=== Records provided ===

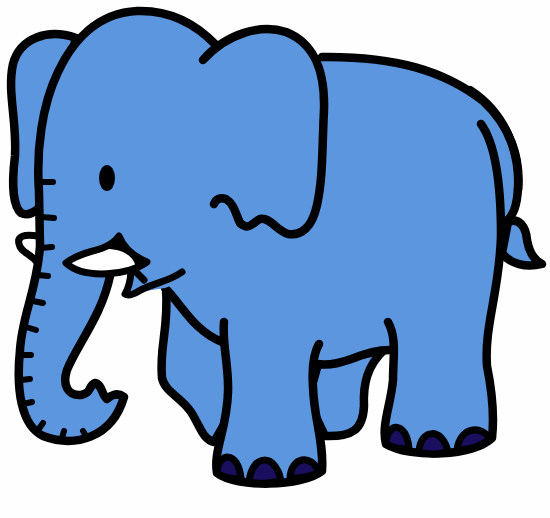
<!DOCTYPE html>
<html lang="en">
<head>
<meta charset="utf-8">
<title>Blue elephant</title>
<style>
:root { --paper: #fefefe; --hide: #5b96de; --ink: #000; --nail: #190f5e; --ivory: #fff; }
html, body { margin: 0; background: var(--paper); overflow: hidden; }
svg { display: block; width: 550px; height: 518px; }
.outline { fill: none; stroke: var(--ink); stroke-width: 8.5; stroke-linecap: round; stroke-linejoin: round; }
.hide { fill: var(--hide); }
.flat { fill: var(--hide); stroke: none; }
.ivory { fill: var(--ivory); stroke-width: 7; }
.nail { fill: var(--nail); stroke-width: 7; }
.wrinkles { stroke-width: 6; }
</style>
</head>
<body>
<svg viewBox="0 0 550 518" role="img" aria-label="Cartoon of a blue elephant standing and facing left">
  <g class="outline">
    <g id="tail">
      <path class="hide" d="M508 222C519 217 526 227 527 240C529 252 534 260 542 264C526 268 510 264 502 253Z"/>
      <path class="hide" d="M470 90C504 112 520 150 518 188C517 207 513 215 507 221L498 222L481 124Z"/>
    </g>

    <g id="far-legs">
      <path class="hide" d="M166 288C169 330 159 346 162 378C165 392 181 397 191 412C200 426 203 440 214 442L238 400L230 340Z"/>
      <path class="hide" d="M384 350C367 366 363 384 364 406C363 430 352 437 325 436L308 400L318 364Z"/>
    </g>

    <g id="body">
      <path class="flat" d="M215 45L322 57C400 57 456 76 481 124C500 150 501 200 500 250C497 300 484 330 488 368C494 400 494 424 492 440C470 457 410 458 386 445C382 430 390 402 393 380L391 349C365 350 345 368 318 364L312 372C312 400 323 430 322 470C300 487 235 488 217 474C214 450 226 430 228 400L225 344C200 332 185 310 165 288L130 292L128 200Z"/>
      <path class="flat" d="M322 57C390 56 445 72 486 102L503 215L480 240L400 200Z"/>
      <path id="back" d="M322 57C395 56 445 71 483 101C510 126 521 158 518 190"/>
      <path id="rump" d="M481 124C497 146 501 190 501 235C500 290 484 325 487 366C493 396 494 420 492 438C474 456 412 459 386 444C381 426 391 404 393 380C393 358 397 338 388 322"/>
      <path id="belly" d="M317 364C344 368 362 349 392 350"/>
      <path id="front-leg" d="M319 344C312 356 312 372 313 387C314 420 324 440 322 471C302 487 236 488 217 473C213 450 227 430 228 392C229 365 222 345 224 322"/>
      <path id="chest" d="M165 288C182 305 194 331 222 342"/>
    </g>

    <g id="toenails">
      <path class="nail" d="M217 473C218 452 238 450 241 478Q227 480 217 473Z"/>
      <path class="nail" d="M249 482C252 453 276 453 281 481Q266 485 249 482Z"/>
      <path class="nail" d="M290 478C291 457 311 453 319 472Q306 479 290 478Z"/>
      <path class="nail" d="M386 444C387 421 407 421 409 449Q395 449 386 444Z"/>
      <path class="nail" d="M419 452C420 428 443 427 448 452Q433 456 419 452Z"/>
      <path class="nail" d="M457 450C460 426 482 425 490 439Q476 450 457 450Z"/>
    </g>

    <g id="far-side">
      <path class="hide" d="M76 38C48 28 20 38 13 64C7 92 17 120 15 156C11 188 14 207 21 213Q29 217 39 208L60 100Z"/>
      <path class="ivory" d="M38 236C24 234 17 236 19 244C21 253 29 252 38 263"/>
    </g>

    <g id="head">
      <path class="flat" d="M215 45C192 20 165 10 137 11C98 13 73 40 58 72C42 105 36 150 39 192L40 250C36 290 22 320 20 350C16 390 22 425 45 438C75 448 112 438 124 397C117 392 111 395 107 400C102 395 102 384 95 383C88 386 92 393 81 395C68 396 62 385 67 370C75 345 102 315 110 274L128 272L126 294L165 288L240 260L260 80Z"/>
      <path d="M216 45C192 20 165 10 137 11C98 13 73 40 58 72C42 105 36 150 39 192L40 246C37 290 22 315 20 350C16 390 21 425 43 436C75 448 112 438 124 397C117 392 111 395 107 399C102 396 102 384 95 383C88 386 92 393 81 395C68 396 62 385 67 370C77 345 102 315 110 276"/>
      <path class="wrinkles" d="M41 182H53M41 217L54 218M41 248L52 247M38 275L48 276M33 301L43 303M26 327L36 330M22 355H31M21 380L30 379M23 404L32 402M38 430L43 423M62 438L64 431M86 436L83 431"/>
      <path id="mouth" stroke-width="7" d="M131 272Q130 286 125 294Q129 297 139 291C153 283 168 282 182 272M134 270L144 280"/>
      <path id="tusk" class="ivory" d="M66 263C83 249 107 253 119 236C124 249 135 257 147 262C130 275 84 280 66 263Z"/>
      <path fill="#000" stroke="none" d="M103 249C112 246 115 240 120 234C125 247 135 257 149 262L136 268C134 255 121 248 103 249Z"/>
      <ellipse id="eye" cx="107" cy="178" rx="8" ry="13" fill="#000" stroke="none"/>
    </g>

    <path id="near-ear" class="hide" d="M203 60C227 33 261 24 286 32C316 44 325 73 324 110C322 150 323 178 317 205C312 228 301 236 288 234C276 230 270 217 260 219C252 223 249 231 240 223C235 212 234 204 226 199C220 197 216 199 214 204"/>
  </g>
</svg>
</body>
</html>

=== Exercise ===
Output the data above without changes, apart from leaving out the pictures.

=== Completed task ===
<!DOCTYPE html>
<html lang="en">
<head>
<meta charset="utf-8">
<title>Blue elephant</title>
<style>
:root { --paper: #fefefe; --hide: #5b96de; --ink: #000; --nail: #190f5e; --ivory: #fff; }
html, body { margin: 0; background: var(--paper); overflow: hidden; }
svg { display: block; width: 550px; height: 518px; }
.outline { fill: none; stroke: var(--ink); stroke-width: 8.5; stroke-linecap: round; stroke-linejoin: round; }
.hide { fill: var(--hide); }
.flat { fill: var(--hide); stroke: none; }
.ivory { fill: var(--ivory); stroke-width: 7; }
.nail { fill: var(--nail); stroke-width: 7; }
.wrinkles { stroke-width: 6; }
</style>
</head>
<body>
<svg viewBox="0 0 550 518" role="img" aria-label="Cartoon of a blue elephant standing and facing left">
  <g class="outline">
    <g id="tail">
      <path class="hide" d="M508 222C519 217 526 227 527 240C529 252 534 260 542 264C526 268 510 264 502 253Z"/>
      <path class="hide" d="M470 90C504 112 520 150 518 188C517 207 513 215 507 221L498 222L481 124Z"/>
    </g>

    <g id="far-legs">
      <path class="hide" d="M166 288C169 330 159 346 162 378C165 392 181 397 191 412C200 426 203 440 214 442L238 400L230 340Z"/>
      <path class="hide" d="M384 350C367 366 363 384 364 406C363 430 352 437 325 436L308 400L318 364Z"/>
    </g>

    <g id="body">
      <path class="flat" d="M215 45L322 57C400 57 456 76 481 124C500 150 501 200 500 250C497 300 484 330 488 368C494 400 494 424 492 440C470 457 410 458 386 445C382 430 390 402 393 380L391 349C365 350 345 368 318 364L312 372C312 400 323 430 322 470C300 487 235 488 217 474C214 450 226 430 228 400L225 344C200 332 185 310 165 288L130 292L128 200Z"/>
      <path class="flat" d="M322 57C390 56 445 72 486 102L503 215L480 240L400 200Z"/>
      <path id="back" d="M322 57C395 56 445 71 483 101C510 126 521 158 518 190"/>
      <path id="rump" d="M481 124C497 146 501 190 501 235C500 290 484 325 487 366C493 396 494 420 492 438C474 456 412 459 386 444C381 426 391 404 393 380C393 358 397 338 388 322"/>
      <path id="belly" d="M317 364C344 368 362 349 392 350"/>
      <path id="front-leg" d="M319 344C312 356 312 372 313 387C314 420 324 440 322 471C302 487 236 488 217 473C213 450 227 430 228 392C229 365 222 345 224 322"/>
      <path id="chest" d="M165 288C182 305 194 331 222 342"/>
    </g>

    <g id="toenails">
      <path class="nail" d="M217 473C218 452 238 450 241 478Q227 480 217 473Z"/>
      <path class="nail" d="M249 482C252 453 276 453 281 481Q266 485 249 482Z"/>
      <path class="nail" d="M290 478C291 457 311 453 319 472Q306 479 290 478Z"/>
      <path class="nail" d="M386 444C387 421 407 421 409 449Q395 449 386 444Z"/>
      <path class="nail" d="M419 452C420 428 443 427 448 452Q433 456 419 452Z"/>
      <path class="nail" d="M457 450C460 426 482 425 490 439Q476 450 457 450Z"/>
    </g>

    <g id="far-side">
      <path class="hide" d="M76 38C48 28 20 38 13 64C7 92 17 120 15 156C11 188 14 207 21 213Q29 217 39 208L60 100Z"/>
      <path class="ivory" d="M38 236C24 234 17 236 19 244C21 253 29 252 38 263"/>
    </g>

    <g id="head">
      <path class="flat" d="M215 45C192 20 165 10 137 11C98 13 73 40 58 72C42 105 36 150 39 192L40 250C36 290 22 320 20 350C16 390 22 425 45 438C75 448 112 438 124 397C117 392 111 395 107 400C102 395 102 384 95 383C88 386 92 393 81 395C68 396 62 385 67 370C75 345 102 315 110 274L128 272L126 294L165 288L240 260L260 80Z"/>
      <path d="M216 45C192 20 165 10 137 11C98 13 73 40 58 72C42 105 36 150 39 192L40 246C37 290 22 315 20 350C16 390 21 425 43 436C75 448 112 438 124 397C117 392 111 395 107 399C102 396 102 384 95 383C88 386 92 393 81 395C68 396 62 385 67 370C77 345 102 315 110 276"/>
      <path class="wrinkles" d="M41 182H53M41 217L54 218M41 248L52 247M38 275L48 276M33 301L43 303M26 327L36 330M22 355H31M21 380L30 379M23 404L32 402M38 430L43 423M62 438L64 431M86 436L83 431"/>
      <path id="mouth" stroke-width="7" d="M131 272Q130 286 125 294Q129 297 139 291C153 283 168 282 182 272M134 270L144 280"/>
      <path id="tusk" class="ivory" d="M66 263C83 249 107 253 119 236C124 249 135 257 147 262C130 275 84 280 66 263Z"/>
      <path fill="#000" stroke="none" d="M103 249C112 246 115 240 120 234C125 247 135 257 149 262L136 268C134 255 121 248 103 249Z"/>
      <ellipse id="eye" cx="107" cy="178" rx="8" ry="13" fill="#000" stroke="none"/>
    </g>

    <path id="near-ear" class="hide" d="M203 60C227 33 261 24 286 32C316 44 325 73 324 110C322 150 323 178 317 205C312 228 301 236 288 234C276 230 270 217 260 219C252 223 249 231 240 223C235 212 234 204 226 199C220 197 216 199 214 204"/>
  </g>
</svg>
</body>
</html>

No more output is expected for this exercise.